Big Island treating Daniel as real deal
|||Voyaging canoe Hokule'a forced to change itinerary|
The storm that was Hurricane Daniel weakened yesterday to a tropical depression, but the state's emergency response agencies continued preparations for the possibility of flooding on the Big Island — and using the event as a statewide preparedness exercise.
"It's almost totally dissipated, but there's still a lot of moisture in it," said Jim Weyman, director of the Central Pacific Hurricane Center. "It could be like Kenneth last year, when we got quite a bit of rain and some flooding." Hurricane Kenneth had dissipated to a tropical depression when it reached the Big Island on Sept. 30, but it still caused flash floods on several islands.
"We're just keeping an eye on this system, a real close watch on it," said Clifford Ikeda, plans and operations chief for Kaua'i Civil Defense. On Kaua'i, as throughout the state, government agencies, emergency shelter managers, utilities and other crisis response personnel were being updated regularly by the local Civil Defense offices.
The Big Island could see significant rainfall from Daniel starting late morning Friday. State highway crews positioned equipment around the island so that the right gear will be available where needed, arranged for spare fuel and checked light stands in the event night work is required, said Stanley Tomura, district highways engineer with the state Department of Transportation.
Along county roads, crews cleared drains and streams, checked emergency equipment and counted the number of sandbags on hand in each district, said county public works chief Bruce McClure.
"There are some places historically that always need it," said Troy Kindred, administrator for Hawai'i County Civil Defense.
SANDBAGS IN DEMAND
Sandbags also were on the minds of O'ahu residents still smarting from floods in February and March — even after word spread that Daniel was weakening.
Yesterday, City Mill and Ace Hardware in Kaimuki reported an increase in sandbag sales.
Vicki Lebowitz, store manager of City Mill in Kaimuki, said sales of batteries, flashlights, plywood and duct tape also were strong.
"It's always good to stock up," said Lebowitz. "Especially since we saw the 42 days of straight rain."
City Mill has pulled hurricane supply items to the front of their store to make shopping easier for customers. Among them: ponchos, tarps, duct tape, batteries, flashlights, rope, first-aid kits and heavy-duty totes.
For the most part, however, Ace Hardware-Kaimuki store manager Stephanie Thomas said, most people "aren't really making a big deal of it."
Managers of other stores including Don Quijote (formerly Daiei), Safeway and Home Depot said they haven't seen a huge influx of people preparing for the hurricane.
NOT TAKING CHANCES
But some were playing it safe.

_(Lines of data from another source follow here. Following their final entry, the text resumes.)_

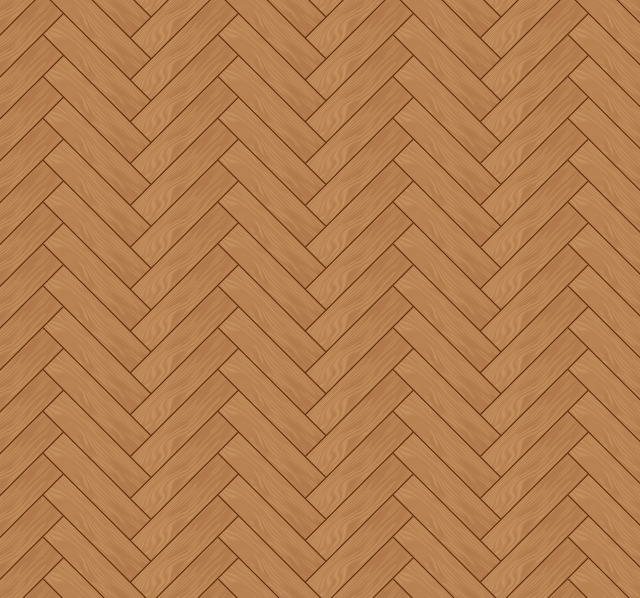
Write a Shadertoy shader that draws this pattern.

```glsl
const float PLANK_LENGTH = 0.2069;
const float PLANK_WIDTH = 0.0495;
const float SEAM_HALF_WIDTH = 0.0010;
const vec2 FIRST_CORNER = vec2(0.1064, 0.0223);

const vec3 WOOD_DARK = vec3(0.690, 0.470, 0.288);
const vec3 WOOD_MID = vec3(0.722, 0.510, 0.322);
const vec3 WOOD_LIGHT = vec3(0.785, 0.580, 0.385);
const vec3 SEAM_COLOR = vec3(0.38, 0.18, 0.04);

struct Plank {
    vec2 local;   // x along the plank, y across it
    float kind;   // 0 falls to the right, 1 rises to the right
};

float hash(vec2 p) {
    vec3 q = fract(vec3(p.xyx) * 0.1031);
    q += dot(q, q.yzx + 33.33);
    return fract((q.x + q.y) * q.z);
}

float valueNoise(vec2 p) {
    vec2 cell = floor(p);
    vec2 f = fract(p);
    f = f * f * (3.0 - 2.0 * f);
    float low = mix(hash(cell), hash(cell + vec2(1, 0)), f.x);
    float high = mix(hash(cell + vec2(0, 1)), hash(cell + vec2(1, 1)), f.x);
    return mix(low, high, f.y);
}

// Finds the plank under a point of the diagonal frame
Plank herringbone(vec2 q, float len, float wid) {
    Plank plank = Plank(vec2(0.0), 0.0);
    float column = floor((q.x - q.y) / (2.0 * len));
    for (int i = -1; i <= 1; i++) {
        vec2 r = q - (column + float(i)) * vec2(len, -len);
        float row = floor(r.y / wid);
        vec2 falling = r - row * wid;
        if (falling.x >= 0.0 && falling.x < len) {
            plank = Plank(falling, 0.0);
        }
        row = floor((r.x - len) / wid);
        vec2 rising = vec2((row + 1.0) * wid - r.y, r.x - len - row * wid);
        if (rising.x >= 0.0 && rising.x < len) {
            plank = Plank(rising, 1.0);
        }
    }
    return plank;
}

// Coverage of repeated lines; width is a fraction of their spacing
float stripes(float phase, float width, float blur) {
    float d = abs(fract(phase) - 0.5);
    return 1.0 - smoothstep(width * 0.5 - blur, width * 0.5 + blur, d);
}

// Grain lines bent around an eye near the start of the plank
float grainPhase(vec2 g, float seed) {
    vec2 eye = (g - vec2(1.0, 0.48 + 0.12 * (g.x - 1.0))) / vec2(0.85, 0.27);
    float bend = 3.0 * exp(-dot(eye, eye));
    float sway = valueNoise(vec2(g.x * 1.3, g.y * 3.0) + seed);
    float ripple = valueNoise(vec2(g.x * 4.0, g.y * 6.0) + seed + 9.0);
    return 10.0 * g.y + bend + 1.7 * sway + 0.45 * ripple + 0.5 * g.x;
}

vec3 woodColor(vec2 g, float seed, float pixel) {
    float phase = grainPhase(g, seed);
    float blur = clamp(pixel * 10.0, 0.06, 0.3);

    // Broad tone, paler toward the eye
    float tone = valueNoise(vec2(g.x * 1.1, g.y * 4.0) + seed + 21.0);
    tone = smoothstep(0.25, 0.8, tone + 0.22 - 0.09 * g.x);
    vec3 color = mix(WOOD_DARK, WOOD_MID, 0.15 + 0.75 * tone);

    // Fine fibres
    float fibre = valueNoise(vec2(g.x * 3.0, phase * 2.0) + seed + 40.0);
    color = mix(color, WOOD_MID, 0.5 * smoothstep(0.4, 0.8, fibre));

    // Pale strokes that taper and break along their length
    float strand = floor(phase);
    float taper = valueNoise(vec2(g.x * 1.8 + strand * 7.3, strand) + seed);
    float nearEye = 1.0 - smoothstep(1.2, 3.2, g.x);
    float strength = smoothstep(0.2, 0.65, taper + 0.3 * nearEye - 0.08);
    float stroke = stripes(phase, 0.28 + 0.18 * strength, blur);
    return mix(color, WOOD_LIGHT, stroke * strength * (0.6 + 0.3 * nearEye));
}

float edgeDistance(vec2 p, vec2 size) {
    vec2 d = min(p, size - p);
    return min(d.x, d.y);
}

void mainImage(out vec4 fragColor, in vec2 fragCoord) {
    float pixel = 1.0 / iResolution.y;
    vec2 p = vec2(fragCoord.x, iResolution.y - fragCoord.y) * pixel;
    p -= FIRST_CORNER;

    // Diagonal frame: x runs down-right, y runs down-left
    vec2 q = vec2(p.x + p.y, p.y - p.x) * inversesqrt(2.0);
    Plank plank = herringbone(q, PLANK_LENGTH, PLANK_WIDTH);

    vec2 grain = plank.local / PLANK_WIDTH;
    vec3 color = woodColor(grain, plank.kind * 57.0, pixel / PLANK_WIDTH);

    // Dark joint between planks
    float edge = edgeDistance(plank.local, vec2(PLANK_LENGTH, PLANK_WIDTH));
    float seam = 1.0 - smoothstep(SEAM_HALF_WIDTH - 0.6 * pixel, SEAM_HALF_WIDTH + 0.6 * pixel, edge);
    fragColor = vec4(mix(color, SEAM_COLOR, seam), 1.0);
}
```
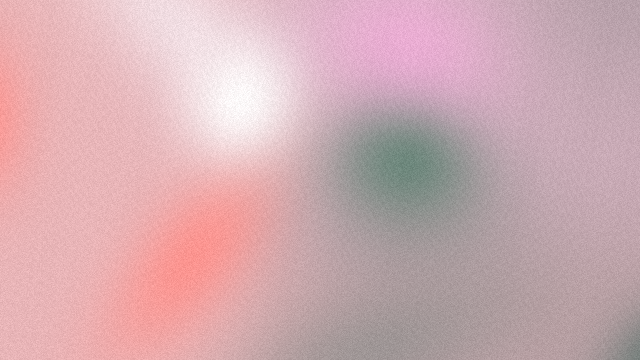
Give the GLSL for this background, as a WebGL 1 fragment shader.

```glsl
precision highp float;
// Soft blurred colour field: rotated Gaussian glows of white, pink, coral and
// green are laid one after another over a rose to mauve gradient, then
// covered with a fine monochrome film grain.

uniform vec2 u_resolution;

#define ASPECT 1.7778
#define GRAIN_ROWS 432.0
#define GRAIN_AMOUNT 0.046
#define ROSE vec3(0.91, 0.71, 0.72)
#define MAUVE vec3(0.79, 0.67, 0.715)
#define TAUPE vec3(0.73, 0.63, 0.645)
#define WHITE vec3(0.99, 0.98, 0.98)
#define PINK vec3(0.94, 0.68, 0.845)
#define CORAL vec3(0.995, 0.575, 0.555)
#define GREY vec3(0.56, 0.565, 0.555)
#define GREEN vec3(0.39, 0.52, 0.465)

float hash(vec2 p) {
  return fract(sin(dot(p, vec2(12.9898, 78.233))) * 43758.5453);
}

// Elliptical Gaussian falloff, its first radius turned by angle
float glow(vec2 p, vec2 center, vec2 radii, float angle) {
  vec2 d = p - center;
  float c = cos(angle), s = sin(angle);
  d = vec2(c * d.x + s * d.y, c * d.y - s * d.x) / radii;
  return exp(-dot(d, d));
}

// Two hashes give a triangular spread around zero
float grain(vec2 cell) {
  return hash(cell) + hash(cell + 37.7) - 1.0;
}

void main() {
  vec2 uv = gl_FragCoord.xy / u_resolution;
  vec2 p = uv * vec2(ASPECT, 1.0);

  // Base: rose at the left, mauve above and taupe below at the right
  vec3 right = mix(TAUPE, MAUVE, smoothstep(0.1, 0.6, p.y));
  vec3 color = mix(ROSE, right, smoothstep(0.45, 1.1, p.x));

  // Broad shading in the corners and along the bottom
  color = mix(color, vec3(0.68, 0.61, 0.64),
              0.75 * glow(p, vec2(1.84, 1.06), vec2(0.45, 0.28), 0.4));
  color = mix(color, GREY, 0.65 * glow(p, vec2(1.02, 0.02), vec2(0.38, 0.15), 0.3));
  color = mix(color, vec3(0.40, 0.47, 0.45),
              0.85 * glow(p, vec2(1.82, 0.01), vec2(0.20, 0.12), 0.8));

  // Pale streak, pink haze and pink light along the top
  color = mix(color, vec3(0.87, 0.725, 0.785),
              0.75 * glow(p, vec2(0.98, 0.80), vec2(0.48, 0.30), -0.2));
  color = mix(color, vec3(0.95, 0.89, 0.91),
              0.85 * glow(p, vec2(0.49, 0.94), vec2(0.38, 0.17), -0.8));
  color = mix(color, PINK, 0.9 * glow(p, vec2(1.13, 0.85), vec2(0.26, 0.22), -0.4));

  // Coral glow at the left edge and the slanted coral band
  color = mix(color, CORAL, 0.9 * glow(p, vec2(-0.05, 0.67), vec2(0.13, 0.22), 0.0));
  color = mix(color, CORAL, 0.95 * glow(p, vec2(0.54, 0.29), vec2(0.33, 0.14), 0.88));

  // Grey halo with its green core
  color = mix(color, GREY, 0.7 * glow(p, vec2(1.14, 0.45), vec2(0.30, 0.23), -0.4));
  color = mix(color, GREEN, 0.85 * glow(p, vec2(1.13, 0.55), vec2(0.18, 0.14), -0.15));

  // White highlight
  color = mix(color, WHITE, 0.98 * glow(p, vec2(0.67, 0.72), vec2(0.15, 0.17), -0.3));

  // Film grain
  color += GRAIN_AMOUNT * grain(floor(p * GRAIN_ROWS));
  gl_FragColor = vec4(clamp(color, 0.0, 1.0), 1.0);
}
```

Yuriko Uyemura, 76, of Kaimuki, said she doesn't want to take any chances and is preparing for the worst. Uyemura shopped for a heavy-duty flashlight and propane at City Mill yesterday.
"I'm not nervous, it's more the Big Island," Uyemura said. "I'm just getting ready. We haven't had (a hurricane) hit for several years. This might be the year."
That is just the message Civil Defense officials want to get out.
"We're using this as an opportunity to advise our residents that, while this one may go by us, it's a matter of when, not if," a major storm will hit, said Gen Iinuma, administrator of Maui Civil Defense.
Kindred and Iinuma said they would actually appreciate a little rainfall to help their islands with significant drought conditions.
"Rain is always welcome, as long as it doesn't come all at once," Kindred said.
JUST IN CASE
There have been cases in the past when storms have strengthened and created severe problems after appearing to have died, said Ed Teixeira, deputy director of state Civil Defense.
"We're staying on a 24-hour alert, and we'll stay that way until that entire system moves away. For us, it ain't over till it's over," Teixeira said.
The National Weather Service downgraded Daniel from a hurricane to a tropical storm Monday night, and from a tropical storm to a tropical depression yesterday afternoon. It was about 800 miles away and moving toward the Big Island at about 5 mph late yesterday afternoon, but was expected to speed up to 12 mph by today.
The storm has sustained winds of about 35 mph with stronger gusts.
Weyman said that while Daniel's remnants will cross the Big Island, they will remain as much as 100 miles south of the other islands in the chain. Those islands could get gustier trade winds and increased trade-wind showers, but are unlikely to see any direct rainfall from the system, he said.
Hurricane hunter aircraft that had been scheduled to fly to Hawai'i to monitor the storm were called back as Daniel weakened with unexpected speed.